Exercise requirements:
Copy out each line in the listing below where the word "cross" appears.
*** Block opens ***
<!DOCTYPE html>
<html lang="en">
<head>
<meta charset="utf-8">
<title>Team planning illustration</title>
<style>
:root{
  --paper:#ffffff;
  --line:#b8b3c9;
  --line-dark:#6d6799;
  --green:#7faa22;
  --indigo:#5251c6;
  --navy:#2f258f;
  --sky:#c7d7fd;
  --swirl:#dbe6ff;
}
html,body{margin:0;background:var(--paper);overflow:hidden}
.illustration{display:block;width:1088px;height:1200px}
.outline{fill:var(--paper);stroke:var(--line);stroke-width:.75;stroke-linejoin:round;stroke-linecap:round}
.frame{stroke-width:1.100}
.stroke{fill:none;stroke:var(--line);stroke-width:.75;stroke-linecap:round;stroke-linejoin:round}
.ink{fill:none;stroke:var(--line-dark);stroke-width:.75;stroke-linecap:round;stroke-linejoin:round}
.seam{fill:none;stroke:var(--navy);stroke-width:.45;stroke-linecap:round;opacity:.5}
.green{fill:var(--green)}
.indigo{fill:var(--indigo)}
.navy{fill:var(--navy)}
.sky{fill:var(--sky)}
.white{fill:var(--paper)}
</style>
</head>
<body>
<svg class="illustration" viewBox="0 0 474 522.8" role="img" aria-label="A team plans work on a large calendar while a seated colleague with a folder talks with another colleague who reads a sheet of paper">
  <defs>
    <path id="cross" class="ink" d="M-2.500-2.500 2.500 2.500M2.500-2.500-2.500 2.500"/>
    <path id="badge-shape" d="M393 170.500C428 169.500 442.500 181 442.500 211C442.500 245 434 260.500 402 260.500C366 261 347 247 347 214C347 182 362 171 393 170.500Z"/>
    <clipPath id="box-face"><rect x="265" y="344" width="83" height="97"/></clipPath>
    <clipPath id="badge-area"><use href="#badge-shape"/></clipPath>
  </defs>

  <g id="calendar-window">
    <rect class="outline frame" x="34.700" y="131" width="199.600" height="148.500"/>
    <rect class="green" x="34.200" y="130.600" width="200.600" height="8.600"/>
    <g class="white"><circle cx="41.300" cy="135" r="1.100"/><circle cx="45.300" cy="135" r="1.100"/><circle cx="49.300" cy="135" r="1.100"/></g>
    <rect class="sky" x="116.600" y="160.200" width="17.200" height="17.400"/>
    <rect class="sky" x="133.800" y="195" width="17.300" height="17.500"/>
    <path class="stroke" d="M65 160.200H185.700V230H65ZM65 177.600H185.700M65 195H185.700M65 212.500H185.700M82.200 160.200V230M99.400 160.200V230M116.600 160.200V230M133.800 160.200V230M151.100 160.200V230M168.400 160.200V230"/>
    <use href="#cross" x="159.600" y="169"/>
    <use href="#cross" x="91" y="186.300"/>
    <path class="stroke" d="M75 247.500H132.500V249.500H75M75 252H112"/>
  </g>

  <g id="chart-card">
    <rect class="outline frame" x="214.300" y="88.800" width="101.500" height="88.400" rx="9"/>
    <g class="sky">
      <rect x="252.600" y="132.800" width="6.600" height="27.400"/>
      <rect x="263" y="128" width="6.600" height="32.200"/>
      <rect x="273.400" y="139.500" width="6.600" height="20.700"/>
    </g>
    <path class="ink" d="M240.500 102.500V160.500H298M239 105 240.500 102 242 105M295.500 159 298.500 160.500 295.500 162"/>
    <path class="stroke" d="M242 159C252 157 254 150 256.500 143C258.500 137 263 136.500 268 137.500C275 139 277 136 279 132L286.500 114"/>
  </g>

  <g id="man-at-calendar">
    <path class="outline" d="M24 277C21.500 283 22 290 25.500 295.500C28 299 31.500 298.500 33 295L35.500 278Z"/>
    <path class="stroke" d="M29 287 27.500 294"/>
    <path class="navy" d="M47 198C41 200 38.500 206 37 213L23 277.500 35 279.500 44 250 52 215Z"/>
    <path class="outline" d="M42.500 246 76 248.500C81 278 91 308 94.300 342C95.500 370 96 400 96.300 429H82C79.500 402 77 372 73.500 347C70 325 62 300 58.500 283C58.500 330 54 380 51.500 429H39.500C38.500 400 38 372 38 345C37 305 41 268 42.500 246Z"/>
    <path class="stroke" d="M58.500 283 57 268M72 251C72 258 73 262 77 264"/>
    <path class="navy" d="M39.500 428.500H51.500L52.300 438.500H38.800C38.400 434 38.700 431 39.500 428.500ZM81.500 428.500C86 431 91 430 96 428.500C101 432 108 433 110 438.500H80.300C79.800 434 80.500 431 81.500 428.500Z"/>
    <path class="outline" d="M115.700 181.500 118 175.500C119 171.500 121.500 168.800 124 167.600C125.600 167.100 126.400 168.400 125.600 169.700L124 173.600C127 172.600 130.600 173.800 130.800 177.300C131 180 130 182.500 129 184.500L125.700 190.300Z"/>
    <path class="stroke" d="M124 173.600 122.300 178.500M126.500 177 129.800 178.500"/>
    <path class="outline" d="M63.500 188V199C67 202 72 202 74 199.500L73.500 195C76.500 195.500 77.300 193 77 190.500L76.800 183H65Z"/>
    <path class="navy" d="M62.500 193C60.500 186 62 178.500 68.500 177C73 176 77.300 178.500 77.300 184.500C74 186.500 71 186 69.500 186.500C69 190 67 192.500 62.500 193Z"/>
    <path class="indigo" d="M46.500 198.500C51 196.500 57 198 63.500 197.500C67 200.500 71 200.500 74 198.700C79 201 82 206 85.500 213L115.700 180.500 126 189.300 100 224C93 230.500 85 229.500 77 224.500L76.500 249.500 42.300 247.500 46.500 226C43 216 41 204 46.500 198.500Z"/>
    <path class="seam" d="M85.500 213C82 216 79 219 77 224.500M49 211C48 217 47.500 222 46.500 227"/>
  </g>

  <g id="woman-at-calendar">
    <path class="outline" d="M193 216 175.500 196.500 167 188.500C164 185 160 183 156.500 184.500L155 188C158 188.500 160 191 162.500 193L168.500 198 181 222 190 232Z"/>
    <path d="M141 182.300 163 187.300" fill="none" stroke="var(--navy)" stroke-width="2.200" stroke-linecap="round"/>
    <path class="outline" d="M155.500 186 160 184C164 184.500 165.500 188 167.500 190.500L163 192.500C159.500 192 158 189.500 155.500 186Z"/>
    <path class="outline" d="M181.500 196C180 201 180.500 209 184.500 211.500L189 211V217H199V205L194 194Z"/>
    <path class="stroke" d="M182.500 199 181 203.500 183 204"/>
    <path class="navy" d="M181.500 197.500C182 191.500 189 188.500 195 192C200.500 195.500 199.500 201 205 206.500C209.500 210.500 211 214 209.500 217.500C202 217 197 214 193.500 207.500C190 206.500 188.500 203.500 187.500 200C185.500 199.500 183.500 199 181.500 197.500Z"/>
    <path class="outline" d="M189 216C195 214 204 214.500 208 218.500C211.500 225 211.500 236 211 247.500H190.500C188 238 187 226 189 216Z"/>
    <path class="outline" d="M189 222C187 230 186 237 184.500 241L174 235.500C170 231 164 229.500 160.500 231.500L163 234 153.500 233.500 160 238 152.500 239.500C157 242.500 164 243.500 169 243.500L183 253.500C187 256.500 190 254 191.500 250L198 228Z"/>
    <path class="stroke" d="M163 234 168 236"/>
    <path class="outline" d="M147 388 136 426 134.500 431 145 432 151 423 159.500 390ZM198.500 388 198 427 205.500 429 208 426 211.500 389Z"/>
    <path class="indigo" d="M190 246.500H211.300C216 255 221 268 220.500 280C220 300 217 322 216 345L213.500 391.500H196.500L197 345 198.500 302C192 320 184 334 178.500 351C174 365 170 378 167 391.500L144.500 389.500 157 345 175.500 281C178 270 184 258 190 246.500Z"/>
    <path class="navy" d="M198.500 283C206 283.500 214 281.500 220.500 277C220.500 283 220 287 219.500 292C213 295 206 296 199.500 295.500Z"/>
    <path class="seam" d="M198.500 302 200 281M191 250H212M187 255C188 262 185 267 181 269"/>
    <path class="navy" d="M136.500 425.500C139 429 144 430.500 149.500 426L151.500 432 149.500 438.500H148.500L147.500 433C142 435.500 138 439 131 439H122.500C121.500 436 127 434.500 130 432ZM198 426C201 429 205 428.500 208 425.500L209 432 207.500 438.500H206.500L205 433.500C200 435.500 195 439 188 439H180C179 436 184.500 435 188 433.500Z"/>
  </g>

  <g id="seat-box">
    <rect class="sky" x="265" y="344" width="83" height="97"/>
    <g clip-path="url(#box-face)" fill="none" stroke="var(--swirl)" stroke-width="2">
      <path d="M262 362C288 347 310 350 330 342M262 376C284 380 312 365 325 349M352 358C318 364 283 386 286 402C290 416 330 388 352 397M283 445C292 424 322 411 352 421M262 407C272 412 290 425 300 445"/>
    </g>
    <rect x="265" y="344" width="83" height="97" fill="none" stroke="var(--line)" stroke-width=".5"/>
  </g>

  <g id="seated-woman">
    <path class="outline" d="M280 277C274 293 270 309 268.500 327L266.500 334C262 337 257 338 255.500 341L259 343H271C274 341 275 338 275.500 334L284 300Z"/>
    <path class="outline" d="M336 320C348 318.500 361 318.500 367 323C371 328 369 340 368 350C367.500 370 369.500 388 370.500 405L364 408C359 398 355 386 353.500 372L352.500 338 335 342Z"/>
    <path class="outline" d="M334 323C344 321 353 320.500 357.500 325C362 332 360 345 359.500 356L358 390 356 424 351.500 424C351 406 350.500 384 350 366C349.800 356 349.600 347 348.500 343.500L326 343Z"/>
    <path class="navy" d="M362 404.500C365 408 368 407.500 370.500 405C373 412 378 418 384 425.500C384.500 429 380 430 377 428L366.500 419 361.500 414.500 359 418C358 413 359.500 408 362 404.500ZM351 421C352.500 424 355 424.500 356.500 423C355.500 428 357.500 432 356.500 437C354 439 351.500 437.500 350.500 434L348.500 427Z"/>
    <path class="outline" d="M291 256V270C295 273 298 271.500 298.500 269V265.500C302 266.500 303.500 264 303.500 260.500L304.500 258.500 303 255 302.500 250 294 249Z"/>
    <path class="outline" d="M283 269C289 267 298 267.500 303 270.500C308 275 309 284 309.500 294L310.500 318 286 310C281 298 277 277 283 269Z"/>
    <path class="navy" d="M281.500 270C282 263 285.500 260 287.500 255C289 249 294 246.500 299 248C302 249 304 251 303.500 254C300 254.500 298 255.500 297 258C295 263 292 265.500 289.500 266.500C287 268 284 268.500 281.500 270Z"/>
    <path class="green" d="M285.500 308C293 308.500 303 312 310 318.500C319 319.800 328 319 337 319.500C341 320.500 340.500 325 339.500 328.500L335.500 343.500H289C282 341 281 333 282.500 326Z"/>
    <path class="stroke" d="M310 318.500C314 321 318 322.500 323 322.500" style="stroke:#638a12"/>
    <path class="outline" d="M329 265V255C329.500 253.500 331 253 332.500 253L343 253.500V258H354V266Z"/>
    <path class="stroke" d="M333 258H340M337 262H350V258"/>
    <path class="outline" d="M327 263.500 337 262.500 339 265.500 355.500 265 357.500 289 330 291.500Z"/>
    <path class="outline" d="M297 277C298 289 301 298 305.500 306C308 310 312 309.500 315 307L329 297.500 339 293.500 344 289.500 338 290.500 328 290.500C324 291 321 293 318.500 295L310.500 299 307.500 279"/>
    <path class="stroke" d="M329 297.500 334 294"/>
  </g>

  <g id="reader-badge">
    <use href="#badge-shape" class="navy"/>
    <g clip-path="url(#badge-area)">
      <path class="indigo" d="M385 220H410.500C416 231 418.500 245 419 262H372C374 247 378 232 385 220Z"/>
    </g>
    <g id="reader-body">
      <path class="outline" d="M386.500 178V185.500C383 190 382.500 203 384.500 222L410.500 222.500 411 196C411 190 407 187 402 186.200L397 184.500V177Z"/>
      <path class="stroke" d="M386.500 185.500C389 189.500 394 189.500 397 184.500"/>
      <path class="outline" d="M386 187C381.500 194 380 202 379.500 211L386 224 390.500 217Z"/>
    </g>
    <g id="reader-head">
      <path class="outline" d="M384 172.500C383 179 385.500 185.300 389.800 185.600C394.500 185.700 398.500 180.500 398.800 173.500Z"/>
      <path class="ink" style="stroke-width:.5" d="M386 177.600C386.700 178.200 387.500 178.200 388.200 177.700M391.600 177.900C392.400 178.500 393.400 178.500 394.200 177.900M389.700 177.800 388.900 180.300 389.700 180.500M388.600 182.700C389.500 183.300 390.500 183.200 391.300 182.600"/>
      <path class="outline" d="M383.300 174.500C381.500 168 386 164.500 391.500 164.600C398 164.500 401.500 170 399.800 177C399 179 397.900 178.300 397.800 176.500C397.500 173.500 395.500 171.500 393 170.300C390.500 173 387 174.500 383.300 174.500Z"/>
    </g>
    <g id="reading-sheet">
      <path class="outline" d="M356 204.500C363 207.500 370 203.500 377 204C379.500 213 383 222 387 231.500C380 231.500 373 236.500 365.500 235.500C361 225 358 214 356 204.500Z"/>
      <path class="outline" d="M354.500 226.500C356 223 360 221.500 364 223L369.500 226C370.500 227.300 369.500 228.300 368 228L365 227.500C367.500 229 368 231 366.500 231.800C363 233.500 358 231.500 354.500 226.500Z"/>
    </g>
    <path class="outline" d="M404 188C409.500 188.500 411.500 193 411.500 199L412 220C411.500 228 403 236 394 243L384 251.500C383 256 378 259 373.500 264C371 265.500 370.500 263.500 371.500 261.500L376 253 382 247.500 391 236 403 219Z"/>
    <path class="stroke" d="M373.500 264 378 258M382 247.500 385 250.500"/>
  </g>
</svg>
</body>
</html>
*** Block closes ***
Exercise solution:
    <path id="cross" class="ink" d="M-2.500-2.500 2.500 2.500M2.500-2.500-2.500 2.500"/>
    <use href="#cross" x="159.600" y="169"/>
    <use href="#cross" x="91" y="186.300"/>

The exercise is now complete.